Thackeray's writings, from the early satires and parodies through the mature historical and realistic fictions, critique the position of women in Western culture. As women writers such as Charlotte Brontë and George Eliot recognized, Thackeray arrived at a remarkably liberal understanding of "the Woman Question." His life experences—including his wife's madness, his love for Jane Brookfield, his friendship with Caroline Norton, and the necessity of rearing and educating his two daughters—gave Thackeray a perspective on women's lives and issues that was rare in Victorian men of letters.

In this first study to address women in Thackeray's fiction, Clarke draws on the writer's biography as well as his novels, tales, and nonfictional writings to place him in the context of the women's movement. Approaching her analysis from a feminist-sociological perspective, Clarke connects Thackeray's novels to historical developments in nineteenth-century feminism and identifies an evolution in Thackeray's fictional treatment of women. Contrary to traditional representations of the writer as conventional and even hostile to "the Cause," the portrait of Thackeray that emerges is of a man both of his age and far ahead of it.

Clarke explores the relationship of Thackeray's depiction of women to the prevalent discourse on gender that energized nineteenth-century literature. She synthesizes recent Thackeray studies and examines writers and works Thackeray knew—writers including Judith Drake and Sidney Owenson and works including An Essay in Defense of the Female Sex and Woman and Her Master.

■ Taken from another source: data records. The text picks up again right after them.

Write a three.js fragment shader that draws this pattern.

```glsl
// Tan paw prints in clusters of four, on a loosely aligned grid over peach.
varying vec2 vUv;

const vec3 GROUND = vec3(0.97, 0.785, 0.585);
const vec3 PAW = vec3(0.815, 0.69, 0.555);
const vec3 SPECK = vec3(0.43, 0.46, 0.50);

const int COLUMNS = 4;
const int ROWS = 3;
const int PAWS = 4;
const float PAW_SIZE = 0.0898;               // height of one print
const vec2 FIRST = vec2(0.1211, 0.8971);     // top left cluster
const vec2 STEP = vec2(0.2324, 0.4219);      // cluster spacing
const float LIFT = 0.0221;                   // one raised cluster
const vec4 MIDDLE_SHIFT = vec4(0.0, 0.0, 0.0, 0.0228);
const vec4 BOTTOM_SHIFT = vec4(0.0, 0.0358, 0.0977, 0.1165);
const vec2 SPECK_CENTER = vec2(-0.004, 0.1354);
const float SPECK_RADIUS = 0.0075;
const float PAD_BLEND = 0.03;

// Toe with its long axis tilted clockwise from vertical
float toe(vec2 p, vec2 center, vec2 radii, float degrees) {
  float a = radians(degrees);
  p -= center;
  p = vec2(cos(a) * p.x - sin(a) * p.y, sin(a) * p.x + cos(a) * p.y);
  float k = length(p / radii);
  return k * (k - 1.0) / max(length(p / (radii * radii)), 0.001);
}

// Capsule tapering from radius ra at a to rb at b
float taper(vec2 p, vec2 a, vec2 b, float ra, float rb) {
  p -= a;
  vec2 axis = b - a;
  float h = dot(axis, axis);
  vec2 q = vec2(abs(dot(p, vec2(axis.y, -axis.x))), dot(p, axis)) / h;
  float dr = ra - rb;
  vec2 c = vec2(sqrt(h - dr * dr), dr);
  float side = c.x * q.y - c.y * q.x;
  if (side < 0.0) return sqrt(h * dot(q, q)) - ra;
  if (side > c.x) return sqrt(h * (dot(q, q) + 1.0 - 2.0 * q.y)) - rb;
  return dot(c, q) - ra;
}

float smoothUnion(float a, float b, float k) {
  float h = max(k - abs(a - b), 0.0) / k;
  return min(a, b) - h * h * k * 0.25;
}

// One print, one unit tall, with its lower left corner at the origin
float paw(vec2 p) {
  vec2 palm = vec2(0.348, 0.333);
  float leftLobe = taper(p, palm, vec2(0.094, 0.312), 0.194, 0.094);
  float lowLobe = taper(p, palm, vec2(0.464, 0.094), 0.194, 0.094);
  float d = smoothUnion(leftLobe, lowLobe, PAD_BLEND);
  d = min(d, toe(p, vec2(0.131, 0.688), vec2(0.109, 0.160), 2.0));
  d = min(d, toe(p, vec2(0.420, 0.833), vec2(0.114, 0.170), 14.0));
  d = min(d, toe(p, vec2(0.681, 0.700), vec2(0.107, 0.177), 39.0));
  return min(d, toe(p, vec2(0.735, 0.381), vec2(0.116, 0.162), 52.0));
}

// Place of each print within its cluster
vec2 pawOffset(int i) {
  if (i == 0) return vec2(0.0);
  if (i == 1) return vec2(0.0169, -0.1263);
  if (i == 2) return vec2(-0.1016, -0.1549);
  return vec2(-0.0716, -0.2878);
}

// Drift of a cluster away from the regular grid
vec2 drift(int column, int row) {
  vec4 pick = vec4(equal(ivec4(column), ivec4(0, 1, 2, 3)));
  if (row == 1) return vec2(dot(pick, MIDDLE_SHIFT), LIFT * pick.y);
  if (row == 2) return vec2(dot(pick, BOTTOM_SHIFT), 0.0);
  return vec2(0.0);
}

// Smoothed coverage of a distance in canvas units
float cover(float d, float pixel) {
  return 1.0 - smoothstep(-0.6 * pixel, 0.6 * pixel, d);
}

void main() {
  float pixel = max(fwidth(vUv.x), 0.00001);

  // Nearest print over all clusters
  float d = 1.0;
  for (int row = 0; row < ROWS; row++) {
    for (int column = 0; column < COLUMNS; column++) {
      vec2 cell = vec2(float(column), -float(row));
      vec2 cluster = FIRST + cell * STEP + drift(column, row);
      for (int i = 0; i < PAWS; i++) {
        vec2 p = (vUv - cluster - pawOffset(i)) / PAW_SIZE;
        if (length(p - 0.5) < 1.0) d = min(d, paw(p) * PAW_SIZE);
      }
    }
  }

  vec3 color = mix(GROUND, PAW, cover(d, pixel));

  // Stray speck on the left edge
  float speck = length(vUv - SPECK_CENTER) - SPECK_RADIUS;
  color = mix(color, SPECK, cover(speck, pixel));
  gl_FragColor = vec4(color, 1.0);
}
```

The life and works of Caroline Norton serve as a particularly important influence and thread throughout Thackeray's writing.

(1995) 249 pp.
ISBN: 978-0-87580-197-1
cloth $33.00

Table of Contents

Introduction
1 The Formative Years
2 Early Works: A Foundation in Parody
3 Vanity Fair: Backgrounds
4 Vanity Fair: Dynamics of the Text
5 Henry Esmond and Eighteenth-Century Feminism
6 The Emergence of the Thackerayan Heroine
7 Childbirth, Madness, and Motherhood: Echoes of Ancient Matriarchy
Notes
Bibliography
Index

Shopping Cart Operations


ISBN: 978-0-87580-197-1
cloth $33.00